Charlie: Beautiful silk on the scarves, full color on the shirts.
Patrick: Yeah, you always have to scrimp on the color [laughs]. And we wanna do crew necks, not just the black hoodies. The heather gray sweatshirt with an image.
Charlie: That’s a good question. I’d wanna sit in a room for a while and do some sketches.
What about some of the shoots you’ve been doing, Charlie? Tell me about the styling and the feel that you’re trying to portray. Let’s start with one posted recently, where you’re in a bustier and tights and there’s a heavy dose of flesh.

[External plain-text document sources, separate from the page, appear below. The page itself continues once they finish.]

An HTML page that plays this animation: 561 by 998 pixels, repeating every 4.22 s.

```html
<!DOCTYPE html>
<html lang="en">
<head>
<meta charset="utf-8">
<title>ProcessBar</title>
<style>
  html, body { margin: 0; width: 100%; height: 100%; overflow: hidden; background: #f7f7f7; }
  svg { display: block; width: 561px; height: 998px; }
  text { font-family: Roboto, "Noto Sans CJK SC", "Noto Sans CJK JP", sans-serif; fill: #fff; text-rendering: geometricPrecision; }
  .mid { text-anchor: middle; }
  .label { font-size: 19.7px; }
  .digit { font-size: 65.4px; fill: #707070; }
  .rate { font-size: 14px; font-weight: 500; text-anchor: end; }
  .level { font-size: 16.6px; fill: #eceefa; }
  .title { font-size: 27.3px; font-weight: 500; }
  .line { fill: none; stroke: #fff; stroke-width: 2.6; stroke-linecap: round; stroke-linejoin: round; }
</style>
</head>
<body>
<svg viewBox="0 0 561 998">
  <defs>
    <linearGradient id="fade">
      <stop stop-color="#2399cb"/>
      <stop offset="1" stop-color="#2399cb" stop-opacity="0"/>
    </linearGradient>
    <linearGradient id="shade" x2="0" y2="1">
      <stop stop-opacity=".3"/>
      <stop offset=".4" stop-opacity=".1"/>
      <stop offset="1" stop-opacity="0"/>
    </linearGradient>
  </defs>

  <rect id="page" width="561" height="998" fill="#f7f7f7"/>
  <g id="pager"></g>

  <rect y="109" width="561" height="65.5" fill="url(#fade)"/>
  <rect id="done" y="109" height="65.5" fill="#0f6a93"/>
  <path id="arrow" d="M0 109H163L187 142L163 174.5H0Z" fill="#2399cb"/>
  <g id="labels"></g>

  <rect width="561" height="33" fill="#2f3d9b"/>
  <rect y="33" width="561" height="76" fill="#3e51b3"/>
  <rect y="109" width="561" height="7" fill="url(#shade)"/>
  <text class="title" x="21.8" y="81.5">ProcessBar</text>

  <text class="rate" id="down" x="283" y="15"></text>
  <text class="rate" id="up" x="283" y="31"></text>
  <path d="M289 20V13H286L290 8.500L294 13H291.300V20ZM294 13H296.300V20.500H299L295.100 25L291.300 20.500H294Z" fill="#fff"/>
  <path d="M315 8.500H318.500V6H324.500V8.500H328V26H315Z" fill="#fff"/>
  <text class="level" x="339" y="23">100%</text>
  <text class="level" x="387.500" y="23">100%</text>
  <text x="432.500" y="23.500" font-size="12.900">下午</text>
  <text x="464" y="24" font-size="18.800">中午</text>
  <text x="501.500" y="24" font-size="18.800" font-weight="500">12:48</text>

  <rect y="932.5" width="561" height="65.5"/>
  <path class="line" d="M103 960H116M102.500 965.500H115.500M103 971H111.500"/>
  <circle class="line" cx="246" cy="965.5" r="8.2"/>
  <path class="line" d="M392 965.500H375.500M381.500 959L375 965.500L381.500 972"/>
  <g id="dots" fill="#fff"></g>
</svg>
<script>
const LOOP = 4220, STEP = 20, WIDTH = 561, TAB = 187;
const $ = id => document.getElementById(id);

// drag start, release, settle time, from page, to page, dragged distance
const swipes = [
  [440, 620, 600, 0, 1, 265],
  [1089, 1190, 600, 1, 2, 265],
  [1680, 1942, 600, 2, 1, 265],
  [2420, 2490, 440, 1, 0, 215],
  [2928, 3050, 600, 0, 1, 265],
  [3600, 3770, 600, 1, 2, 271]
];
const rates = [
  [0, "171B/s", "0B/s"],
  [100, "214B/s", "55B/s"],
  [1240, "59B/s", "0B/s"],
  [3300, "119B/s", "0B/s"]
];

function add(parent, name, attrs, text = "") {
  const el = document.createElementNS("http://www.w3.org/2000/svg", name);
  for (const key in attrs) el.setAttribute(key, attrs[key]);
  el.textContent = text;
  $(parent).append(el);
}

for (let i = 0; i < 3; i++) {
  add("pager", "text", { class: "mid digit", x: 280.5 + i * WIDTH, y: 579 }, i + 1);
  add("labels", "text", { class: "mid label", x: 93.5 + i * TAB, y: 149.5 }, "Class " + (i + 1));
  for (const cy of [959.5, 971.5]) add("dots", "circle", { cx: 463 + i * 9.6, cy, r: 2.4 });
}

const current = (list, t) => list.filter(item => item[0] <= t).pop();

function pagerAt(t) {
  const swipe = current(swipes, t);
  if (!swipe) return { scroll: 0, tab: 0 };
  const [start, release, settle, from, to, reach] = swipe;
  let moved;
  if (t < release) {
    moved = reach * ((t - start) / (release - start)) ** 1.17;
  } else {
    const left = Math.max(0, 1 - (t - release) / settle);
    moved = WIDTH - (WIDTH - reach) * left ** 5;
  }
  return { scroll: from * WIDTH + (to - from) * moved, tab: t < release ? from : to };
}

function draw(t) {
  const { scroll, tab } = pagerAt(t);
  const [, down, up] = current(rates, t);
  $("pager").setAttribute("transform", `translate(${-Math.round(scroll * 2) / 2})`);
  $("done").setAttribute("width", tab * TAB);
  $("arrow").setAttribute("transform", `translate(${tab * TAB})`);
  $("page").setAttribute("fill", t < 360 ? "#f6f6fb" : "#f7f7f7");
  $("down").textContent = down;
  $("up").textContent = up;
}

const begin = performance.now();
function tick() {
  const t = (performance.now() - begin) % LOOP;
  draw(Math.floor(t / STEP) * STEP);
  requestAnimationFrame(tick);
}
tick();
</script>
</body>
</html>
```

Charlie: That’s one I did with some friends, at a cabin. It was really playful. We all spent the night, and got kind of… had some drinks [laughs]. It was great! Ideally I would spend 24 hours with anyone I was shooting with, and we’d hang out and sit by a fire. That would be in a perfect world, because it’s always a little awkward. I’m pretty shy, and like most people I don’t feel comfortable having my picture taken. So for that shoot in particular I pulled most of my clothes, and Patrick’s girlfriend Anna helped style it.
She’s done a few of your band shoots too, right? What’s it like working with people like her and Shayna Fontana, with whom you seem to have both personal and professional relationships?
Charlie: Shayna was someone I met on Facebook who was a Blouse fan. We were coming to Austin and she asked us to come over and take pictures while we were in town. I love her work, it’s so beautiful. But we try to be pretty picky about who we work with and curate everything.
Patrick: Yeah, Anna has a great creative eye so we brought her in to help us out. It’s been great.
Who else would you like to work with, visually? Or what kind of aesthetic do you want to portray?
Charlie: We like that Technicolor touch, when photos almost look like they’ve been painted. We’re pretty into classic stuff, and that look from old magazines that looks hand-painted. I’d love to shoot with Toilet Paper magazine too, to make something really creepy.
Blouse Tour Dates
9.17 – Seattle, WA – The Vera Project
9.18 – Vancouver, BC – The Media Club
9.20 – Portland, OR – Star Theater
9.21 – San Francisco, CA – Bottom of the Hill
9.22 – Los Angeles, CA – The Echo
9.25 – San Diego, CA – The Void
9.26 – Costa Mesa, CA – Detroit Bar
Tshepo can’t wait to be creeped out by that potential collaboration. She tweets - @NeuThings.
Style Stage is an ongoing partnership between Noisey & Garnier Fructis celebrating music, hair, and style.